● WHAT IS REQUIRED
Find the lines of data that contain the string "drawn", then list them.

(Stored data entries)
= Beginning of Section =

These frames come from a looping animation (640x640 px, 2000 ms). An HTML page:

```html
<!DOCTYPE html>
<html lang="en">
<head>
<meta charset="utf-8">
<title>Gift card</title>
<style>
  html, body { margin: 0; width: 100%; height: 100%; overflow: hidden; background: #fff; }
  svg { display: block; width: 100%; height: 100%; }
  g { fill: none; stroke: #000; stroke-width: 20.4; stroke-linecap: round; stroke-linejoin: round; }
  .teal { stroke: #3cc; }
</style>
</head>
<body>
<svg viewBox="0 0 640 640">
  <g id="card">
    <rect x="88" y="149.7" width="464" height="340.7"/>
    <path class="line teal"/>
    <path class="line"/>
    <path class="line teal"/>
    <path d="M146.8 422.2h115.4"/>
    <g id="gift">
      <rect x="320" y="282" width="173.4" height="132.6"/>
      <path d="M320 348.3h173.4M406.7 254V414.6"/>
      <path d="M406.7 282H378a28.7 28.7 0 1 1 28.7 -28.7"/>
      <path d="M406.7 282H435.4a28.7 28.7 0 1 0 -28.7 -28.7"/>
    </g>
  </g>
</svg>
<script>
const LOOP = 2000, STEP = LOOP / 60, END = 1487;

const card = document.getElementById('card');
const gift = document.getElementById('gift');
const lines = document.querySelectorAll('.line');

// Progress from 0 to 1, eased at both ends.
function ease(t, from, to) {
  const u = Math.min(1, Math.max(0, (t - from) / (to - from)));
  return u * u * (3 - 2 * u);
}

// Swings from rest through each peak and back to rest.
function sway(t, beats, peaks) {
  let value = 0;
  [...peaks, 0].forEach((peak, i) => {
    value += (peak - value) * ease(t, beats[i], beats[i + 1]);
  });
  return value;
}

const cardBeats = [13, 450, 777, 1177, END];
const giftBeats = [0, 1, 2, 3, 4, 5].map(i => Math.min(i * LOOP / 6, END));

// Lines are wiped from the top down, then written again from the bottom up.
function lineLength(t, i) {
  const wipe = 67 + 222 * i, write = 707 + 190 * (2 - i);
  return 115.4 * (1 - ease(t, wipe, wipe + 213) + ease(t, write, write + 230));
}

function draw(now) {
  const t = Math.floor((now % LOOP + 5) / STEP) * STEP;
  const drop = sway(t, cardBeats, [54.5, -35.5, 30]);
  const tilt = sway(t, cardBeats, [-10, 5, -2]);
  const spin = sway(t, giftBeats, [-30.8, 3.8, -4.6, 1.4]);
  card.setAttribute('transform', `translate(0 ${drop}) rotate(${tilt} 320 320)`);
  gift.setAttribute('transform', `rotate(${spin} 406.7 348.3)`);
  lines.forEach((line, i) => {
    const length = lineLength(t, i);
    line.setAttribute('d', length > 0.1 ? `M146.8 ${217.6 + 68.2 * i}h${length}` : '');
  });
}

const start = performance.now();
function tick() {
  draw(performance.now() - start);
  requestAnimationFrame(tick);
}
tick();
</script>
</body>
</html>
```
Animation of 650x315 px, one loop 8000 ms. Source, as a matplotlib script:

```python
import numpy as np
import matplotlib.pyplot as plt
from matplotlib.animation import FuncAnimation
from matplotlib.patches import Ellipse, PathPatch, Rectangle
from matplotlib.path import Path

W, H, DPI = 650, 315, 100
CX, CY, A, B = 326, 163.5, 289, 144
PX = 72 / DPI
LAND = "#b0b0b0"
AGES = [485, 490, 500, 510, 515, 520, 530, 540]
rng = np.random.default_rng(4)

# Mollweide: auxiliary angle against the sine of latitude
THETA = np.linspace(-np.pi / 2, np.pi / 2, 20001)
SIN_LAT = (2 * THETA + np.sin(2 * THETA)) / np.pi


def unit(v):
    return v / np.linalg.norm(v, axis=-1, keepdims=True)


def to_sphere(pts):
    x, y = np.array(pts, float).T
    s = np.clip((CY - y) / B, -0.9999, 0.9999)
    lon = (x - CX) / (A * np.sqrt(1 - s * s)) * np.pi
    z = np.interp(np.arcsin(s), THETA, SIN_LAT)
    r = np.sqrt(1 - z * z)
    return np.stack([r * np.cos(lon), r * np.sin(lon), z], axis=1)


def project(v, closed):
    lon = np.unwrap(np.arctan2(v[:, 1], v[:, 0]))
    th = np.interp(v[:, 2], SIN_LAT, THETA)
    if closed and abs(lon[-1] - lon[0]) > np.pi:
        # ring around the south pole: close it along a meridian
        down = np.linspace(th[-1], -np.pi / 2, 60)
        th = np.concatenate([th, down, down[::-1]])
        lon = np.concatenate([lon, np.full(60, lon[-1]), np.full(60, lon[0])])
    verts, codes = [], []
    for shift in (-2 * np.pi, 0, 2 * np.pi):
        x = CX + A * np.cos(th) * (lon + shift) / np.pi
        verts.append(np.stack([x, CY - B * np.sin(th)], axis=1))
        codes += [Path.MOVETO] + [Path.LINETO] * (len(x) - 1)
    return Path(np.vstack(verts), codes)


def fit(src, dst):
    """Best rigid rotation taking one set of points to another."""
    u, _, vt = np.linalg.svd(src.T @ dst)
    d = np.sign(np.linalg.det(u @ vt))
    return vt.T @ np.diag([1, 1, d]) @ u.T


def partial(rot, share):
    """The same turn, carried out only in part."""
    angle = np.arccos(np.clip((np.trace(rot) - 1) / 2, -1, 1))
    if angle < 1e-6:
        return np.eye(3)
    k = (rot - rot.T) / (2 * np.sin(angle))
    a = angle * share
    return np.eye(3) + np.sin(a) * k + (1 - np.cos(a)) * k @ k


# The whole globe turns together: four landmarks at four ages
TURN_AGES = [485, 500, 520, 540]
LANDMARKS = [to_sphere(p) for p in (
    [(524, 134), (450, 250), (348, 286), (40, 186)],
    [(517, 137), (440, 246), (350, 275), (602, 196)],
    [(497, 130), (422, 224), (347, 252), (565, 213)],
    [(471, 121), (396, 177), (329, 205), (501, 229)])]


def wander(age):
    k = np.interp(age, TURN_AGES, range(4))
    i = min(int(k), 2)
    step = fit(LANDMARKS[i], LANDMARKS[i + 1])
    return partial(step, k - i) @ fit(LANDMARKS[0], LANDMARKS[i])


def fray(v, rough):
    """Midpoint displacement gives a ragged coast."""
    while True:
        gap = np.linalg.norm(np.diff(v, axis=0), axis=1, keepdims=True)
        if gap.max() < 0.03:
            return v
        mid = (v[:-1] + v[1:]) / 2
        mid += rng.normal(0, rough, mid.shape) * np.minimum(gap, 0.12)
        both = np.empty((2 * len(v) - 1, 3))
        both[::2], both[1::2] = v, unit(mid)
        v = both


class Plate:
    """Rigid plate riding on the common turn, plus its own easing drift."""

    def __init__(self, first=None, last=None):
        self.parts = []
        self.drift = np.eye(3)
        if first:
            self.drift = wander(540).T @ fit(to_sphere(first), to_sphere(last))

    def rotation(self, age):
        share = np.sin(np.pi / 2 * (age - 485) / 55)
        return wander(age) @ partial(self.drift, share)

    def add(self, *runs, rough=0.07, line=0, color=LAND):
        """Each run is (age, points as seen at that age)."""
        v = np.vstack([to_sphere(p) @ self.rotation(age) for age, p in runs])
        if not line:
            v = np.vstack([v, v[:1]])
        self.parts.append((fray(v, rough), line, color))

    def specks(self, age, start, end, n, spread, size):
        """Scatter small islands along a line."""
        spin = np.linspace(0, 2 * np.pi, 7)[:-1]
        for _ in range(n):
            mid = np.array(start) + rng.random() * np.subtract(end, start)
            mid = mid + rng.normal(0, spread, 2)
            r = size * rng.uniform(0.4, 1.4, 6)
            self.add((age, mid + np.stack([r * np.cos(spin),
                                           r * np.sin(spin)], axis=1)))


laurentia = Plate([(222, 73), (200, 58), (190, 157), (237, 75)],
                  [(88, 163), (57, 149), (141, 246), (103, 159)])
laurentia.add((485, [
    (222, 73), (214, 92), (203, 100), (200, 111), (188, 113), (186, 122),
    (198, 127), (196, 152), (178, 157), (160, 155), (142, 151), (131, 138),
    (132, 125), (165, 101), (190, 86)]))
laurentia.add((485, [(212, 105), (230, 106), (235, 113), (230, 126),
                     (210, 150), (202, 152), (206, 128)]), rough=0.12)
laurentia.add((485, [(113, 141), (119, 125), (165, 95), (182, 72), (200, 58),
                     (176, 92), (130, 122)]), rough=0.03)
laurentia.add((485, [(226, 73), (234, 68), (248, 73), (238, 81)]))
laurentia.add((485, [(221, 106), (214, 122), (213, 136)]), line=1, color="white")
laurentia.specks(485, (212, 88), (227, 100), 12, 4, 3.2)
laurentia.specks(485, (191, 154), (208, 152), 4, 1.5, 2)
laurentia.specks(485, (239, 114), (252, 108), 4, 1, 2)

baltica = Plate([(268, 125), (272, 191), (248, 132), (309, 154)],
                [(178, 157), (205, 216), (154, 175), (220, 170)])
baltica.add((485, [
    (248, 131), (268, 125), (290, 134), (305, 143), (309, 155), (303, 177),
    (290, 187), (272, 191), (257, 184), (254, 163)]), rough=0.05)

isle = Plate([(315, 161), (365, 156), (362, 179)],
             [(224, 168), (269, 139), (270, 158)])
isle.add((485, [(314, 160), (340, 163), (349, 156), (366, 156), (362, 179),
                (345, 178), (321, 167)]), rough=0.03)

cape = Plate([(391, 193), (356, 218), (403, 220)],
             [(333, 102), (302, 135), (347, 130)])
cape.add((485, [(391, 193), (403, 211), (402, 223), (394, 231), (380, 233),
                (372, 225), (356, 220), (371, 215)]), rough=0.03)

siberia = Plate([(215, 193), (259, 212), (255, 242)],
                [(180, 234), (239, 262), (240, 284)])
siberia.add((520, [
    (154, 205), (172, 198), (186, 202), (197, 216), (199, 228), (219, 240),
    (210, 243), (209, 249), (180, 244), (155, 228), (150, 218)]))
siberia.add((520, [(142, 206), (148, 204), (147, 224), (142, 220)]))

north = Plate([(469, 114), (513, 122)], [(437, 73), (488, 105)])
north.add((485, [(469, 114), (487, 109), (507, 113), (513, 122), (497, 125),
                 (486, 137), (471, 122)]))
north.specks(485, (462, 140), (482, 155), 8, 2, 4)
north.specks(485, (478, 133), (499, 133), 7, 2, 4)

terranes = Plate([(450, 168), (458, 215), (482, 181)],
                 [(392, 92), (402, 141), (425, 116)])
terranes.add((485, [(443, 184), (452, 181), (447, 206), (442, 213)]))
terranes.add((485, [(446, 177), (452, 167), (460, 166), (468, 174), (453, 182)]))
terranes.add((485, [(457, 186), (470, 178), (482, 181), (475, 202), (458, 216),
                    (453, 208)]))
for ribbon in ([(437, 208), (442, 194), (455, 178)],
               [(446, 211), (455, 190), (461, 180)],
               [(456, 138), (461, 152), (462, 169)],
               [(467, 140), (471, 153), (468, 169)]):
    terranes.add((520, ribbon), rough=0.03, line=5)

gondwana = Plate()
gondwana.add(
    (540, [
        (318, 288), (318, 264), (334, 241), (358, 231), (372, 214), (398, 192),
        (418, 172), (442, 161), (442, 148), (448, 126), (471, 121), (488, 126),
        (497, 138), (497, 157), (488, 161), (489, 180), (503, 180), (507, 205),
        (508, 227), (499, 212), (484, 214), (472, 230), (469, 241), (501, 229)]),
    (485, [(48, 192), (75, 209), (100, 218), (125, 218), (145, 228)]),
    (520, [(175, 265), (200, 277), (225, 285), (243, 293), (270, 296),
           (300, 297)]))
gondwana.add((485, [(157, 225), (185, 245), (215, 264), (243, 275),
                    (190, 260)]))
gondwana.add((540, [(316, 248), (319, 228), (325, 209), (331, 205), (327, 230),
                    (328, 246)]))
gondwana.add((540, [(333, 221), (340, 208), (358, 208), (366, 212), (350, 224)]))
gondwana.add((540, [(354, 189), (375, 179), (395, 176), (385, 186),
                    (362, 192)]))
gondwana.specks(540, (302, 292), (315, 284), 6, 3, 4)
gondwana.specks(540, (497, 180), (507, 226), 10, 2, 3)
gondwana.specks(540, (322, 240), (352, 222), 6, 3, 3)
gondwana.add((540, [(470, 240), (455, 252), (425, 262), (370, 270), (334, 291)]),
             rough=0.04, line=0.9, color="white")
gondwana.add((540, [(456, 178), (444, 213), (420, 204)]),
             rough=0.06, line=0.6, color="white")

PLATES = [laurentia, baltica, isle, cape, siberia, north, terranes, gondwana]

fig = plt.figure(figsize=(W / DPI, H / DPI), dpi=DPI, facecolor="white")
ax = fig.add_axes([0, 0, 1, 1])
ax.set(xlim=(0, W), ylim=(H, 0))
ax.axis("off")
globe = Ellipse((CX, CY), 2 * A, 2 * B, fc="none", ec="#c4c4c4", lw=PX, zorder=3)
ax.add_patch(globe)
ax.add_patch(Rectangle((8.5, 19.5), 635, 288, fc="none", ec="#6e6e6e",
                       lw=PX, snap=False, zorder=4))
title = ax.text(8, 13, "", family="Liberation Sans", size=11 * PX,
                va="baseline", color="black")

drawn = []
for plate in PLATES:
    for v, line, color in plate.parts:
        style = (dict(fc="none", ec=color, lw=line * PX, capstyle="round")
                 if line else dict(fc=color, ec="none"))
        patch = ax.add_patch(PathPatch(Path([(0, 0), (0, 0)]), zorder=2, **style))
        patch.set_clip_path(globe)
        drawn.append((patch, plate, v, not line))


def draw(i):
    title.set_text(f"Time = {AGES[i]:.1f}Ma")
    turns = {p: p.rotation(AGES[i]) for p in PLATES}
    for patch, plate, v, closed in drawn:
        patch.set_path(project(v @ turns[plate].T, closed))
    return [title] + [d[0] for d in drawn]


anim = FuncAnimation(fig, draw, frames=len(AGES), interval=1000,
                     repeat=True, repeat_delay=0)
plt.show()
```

= End of Section =

● PROBLEM SOLUTION
drawn = []
        drawn.append((patch, plate, v, not line))
    for patch, plate, v, closed in drawn:
    return [title] + [d[0] for d in drawn]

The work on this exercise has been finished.